Digital challenger bank Monzo has landed a new multimillion pound round of funding from fresh investors valuing it at £65m.
The startup, which is seeking to disrupt traditional banking with online-only services, will combine the investment with a fresh round of crowdfunding following huge demand from private investors last year, totaling £22m.
The round was led by New York's Thrive Capital, a backer of Instagram, Twitch and Spotify. Orange Digital Ventures, the venture arm of the French telco is also participating - Monzo's first corporate venture capital investor- along with Eileen Burbidge's Passion Capital, an early backer of the startup.
Monzo will embark on a second crowdfunding campaign via Crowdcube to raise £2.5m, a year after smashing a £1m target in 96 seconds with huge demand, an equity crowdfunding record.
The fresh cash will go towards fulfilling its capital requirements for becoming a full bank. It gained a banking license last summer and plans to roll out its first product, a current account, are underway.

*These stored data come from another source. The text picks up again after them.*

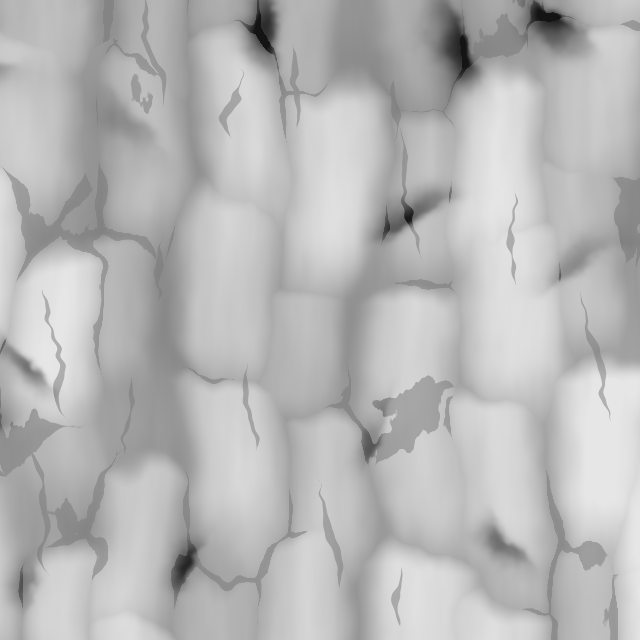
A WebGL 1 fragment shader for this texture map:

```glsl
precision highp float;
// Height map of weathered bark: soft upright plates, jagged cracks and dark pits.

uniform vec2 u_resolution;

#define PLATE_GRID vec2(7.0, 3.8)
#define SLIVER_GRID vec2(7.0, 4.0)
#define PIT_GRID vec2(4.0, 4.0)
#define PLATE_LOW 0.68
#define PLATE_HIGH 0.91
#define FLOOR_TONE 0.57
#define CRACK_TONE 0.47
#define CRACK_WIDTH 0.075
#define SLIVER_WIDTH 0.008
#define PIT_DEPTH 0.58
#define WARP 0.55

float hash(vec2 p) {
  vec3 q = fract(p.xyx * 0.1031);
  q += dot(q, q.yzx + 33.33);
  return fract((q.x + q.y) * q.z);
}

vec2 hash2(vec2 p) {
  return vec2(hash(p + 3.7), hash(p + 51.3));
}

float noise(vec2 p) {
  vec2 i = floor(p), f = fract(p);
  f = f * f * (3.0 - 2.0 * f);
  float low = mix(hash(i), hash(i + vec2(1.0, 0.0)), f.x);
  float high = mix(hash(i + vec2(0.0, 1.0)), hash(i + 1.0), f.x);
  return mix(low, high, f.y);
}

float fbm(vec2 p) {
  float sum = 0.0, amp = 0.533;
  for (int i = 0; i < 4; i++) {
    sum += amp * noise(p);
    p = p * 2.03 + 11.7;
    amp *= 0.5;
  }
  return sum;
}

vec2 wobble(vec2 p) {
  return vec2(fbm(p), fbm(p + 37.0)) - 0.5;
}

// Overlapping ridged plates: x = height, y = lead over the next plate
vec2 plates(vec2 p) {
  vec2 q = p * PLATE_GRID + WARP * wobble(p * vec2(6.0, 4.0));
  float best = 0.0, second = 0.0;
  for (int i = -1; i <= 1; i++) {
    float col = floor(q.x) + float(i);
    float y = q.y + hash(vec2(col, 7.0));
    for (int j = -1; j <= 1; j++) {
      vec2 id = vec2(col, floor(y) + float(j));
      vec2 r = hash2(id);
      vec2 d = vec2(q.x, y) - id - 0.5 - 0.5 * (r - 0.5);
      d.x += 0.3 * d.y * (r.y - 0.5);
      float side = smoothstep(0.25, 0.8, abs(d.x));
      float ends = d.y > 0.0 ? smoothstep(0.42, 0.66, d.y) : smoothstep(0.2, 0.95, -d.y);
      float h = mix(PLATE_LOW, PLATE_HIGH, hash(id + 31.0));
      h -= 0.17 * sqrt(d.x * d.x + 0.004) + 0.2 * side + 0.28 * ends;
      second = max(second, min(best, h));
      best = max(best, h);
    }
  }
  return vec2(best, best - second);
}

// Thin tapered upright cracks, returned as coverage
float slivers(vec2 p) {
  float cover = 0.0;
  vec2 base = floor(p * SLIVER_GRID);
  for (int i = -1; i <= 1; i++) {
    for (int j = -1; j <= 1; j++) {
      vec2 id = base + vec2(float(i), float(j));
      vec2 r = hash2(id + 80.0);
      vec2 d = p - (id + 0.2 + 0.6 * r) / SLIVER_GRID;
      float seed = 40.0 * r.x;
      d.x += 0.3 * (r.y - 0.35) * d.y + 0.03 * (noise(vec2(p.y * 16.0, seed)) - 0.5);
      d.x += 0.008 * (noise(vec2(p.y * 70.0, seed)) - 0.5);
      float span = d.y / mix(0.04, 0.11, r.y);
      float width = SLIVER_WIDTH * (1.0 - span * span) * (0.2 + noise(vec2(p.y * 45.0, seed + 9.0)));
      float edge = abs(d.x) - width + 0.0008;
      cover = max(cover, step(hash(id + 120.0), 0.5) * (1.0 - smoothstep(-0.001, 0.001, edge)));
    }
  }
  return cover;
}

// Sparse hollows, steep on one flank and fading on the other
float pits(vec2 p) {
  float depth = 0.0;
  p += 0.05 * wobble(p * 13.0);
  vec2 base = floor(p * PIT_GRID);
  for (int i = -1; i <= 1; i++) {
    for (int j = -1; j <= 1; j++) {
      vec2 id = base + vec2(float(i), float(j));
      vec2 r = hash2(id + 200.0);
      vec2 d = p - (id + 0.15 + 0.7 * r) / PIT_GRID;
      float turn = 2.6 * (hash(id + 230.0) - 0.5);
      d = vec2(d.x * cos(turn) - d.y * sin(turn), d.x * sin(turn) + d.y * cos(turn));
      d.x *= d.x > 0.0 ? 3.0 : 1.0;
      d /= mix(0.025, 0.042, r.x) * vec2(1.0, 1.7);
      float amount = step(hash(id + 260.0), 0.55) * mix(0.25, 1.0, r.y);
      depth = max(depth, amount * exp(-1.2 * dot(d, d)));
    }
  }
  return depth;
}

void main() {
  vec2 p = gl_FragCoord.xy / u_resolution;
  vec2 plate = plates(p);
  float pit = pits(p);

  // Soft relief with broad shading and faint upright streaks
  float floorTone = FLOOR_TONE + 0.1 * (noise(p * 6.0) - 0.5);
  float k = plate.x - floorTone;
  float tone = floorTone + 0.5 * (k + sqrt(k * k + 0.0012));
  tone += 0.10 * (noise(p * 3.0 + 5.0) - 0.5) + 0.09 * (fbm(p * vec2(20.0, 4.0)) - 0.5);

  // Jagged flat cracks where plates meet, widened beside the pits
  float open = smoothstep(0.52, 0.8, noise(p * vec2(9.0, 6.0) + 21.0)) + 1.2 * pit;
  float width = CRACK_WIDTH * open * (1.8 * fbm(p * vec2(48.0, 24.0)) - 0.1);
  float crack = smoothstep(-0.004, 0.004, width - plate.y - 0.006);
  crack = max(crack, slivers(p));

  tone = mix(tone, mix(tone, CRACK_TONE, 0.5), crack);
  tone -= PIT_DEPTH * pit * (0.85 + 0.3 * crack);
  gl_FragColor = vec4(vec3(clamp(tone, 0.08, 0.9)), 1.0);
}
```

It will also go on expanding the business and the bank plans to double its current staff of 85 over the next year, chief executive Tom Blomfield told City A.M.. It has just signed a lease on a property on City Road four times the size of its current office.
"Banks are not meeting the needs of the modern consumer," said Thrive Capital principle Miles Grimshaw. "Consumers are used to the ease and convenience of offerings like Amazon, and they expect the same from their bank. Building a modern banking experience from front to back is an incredible challenge and we haven't met a better team [than Monzo] to take it on."
Pre-registration for the crowdfunding will take place between 28 February and 14 March followed by a ballot to ensure fair access to wannabe investors, many of whom are customers.
"The response to the crowdfunding last year was incredible, we were blown away by the demand from investors," said Blomfield, adding that up to 5,000 individuals are expected to invest.
The bank boasts 100,000 customers who have spent £100m using its pre-paid card and is one of a number of digital-challenger banks hoping to give high-street banks a run for their money.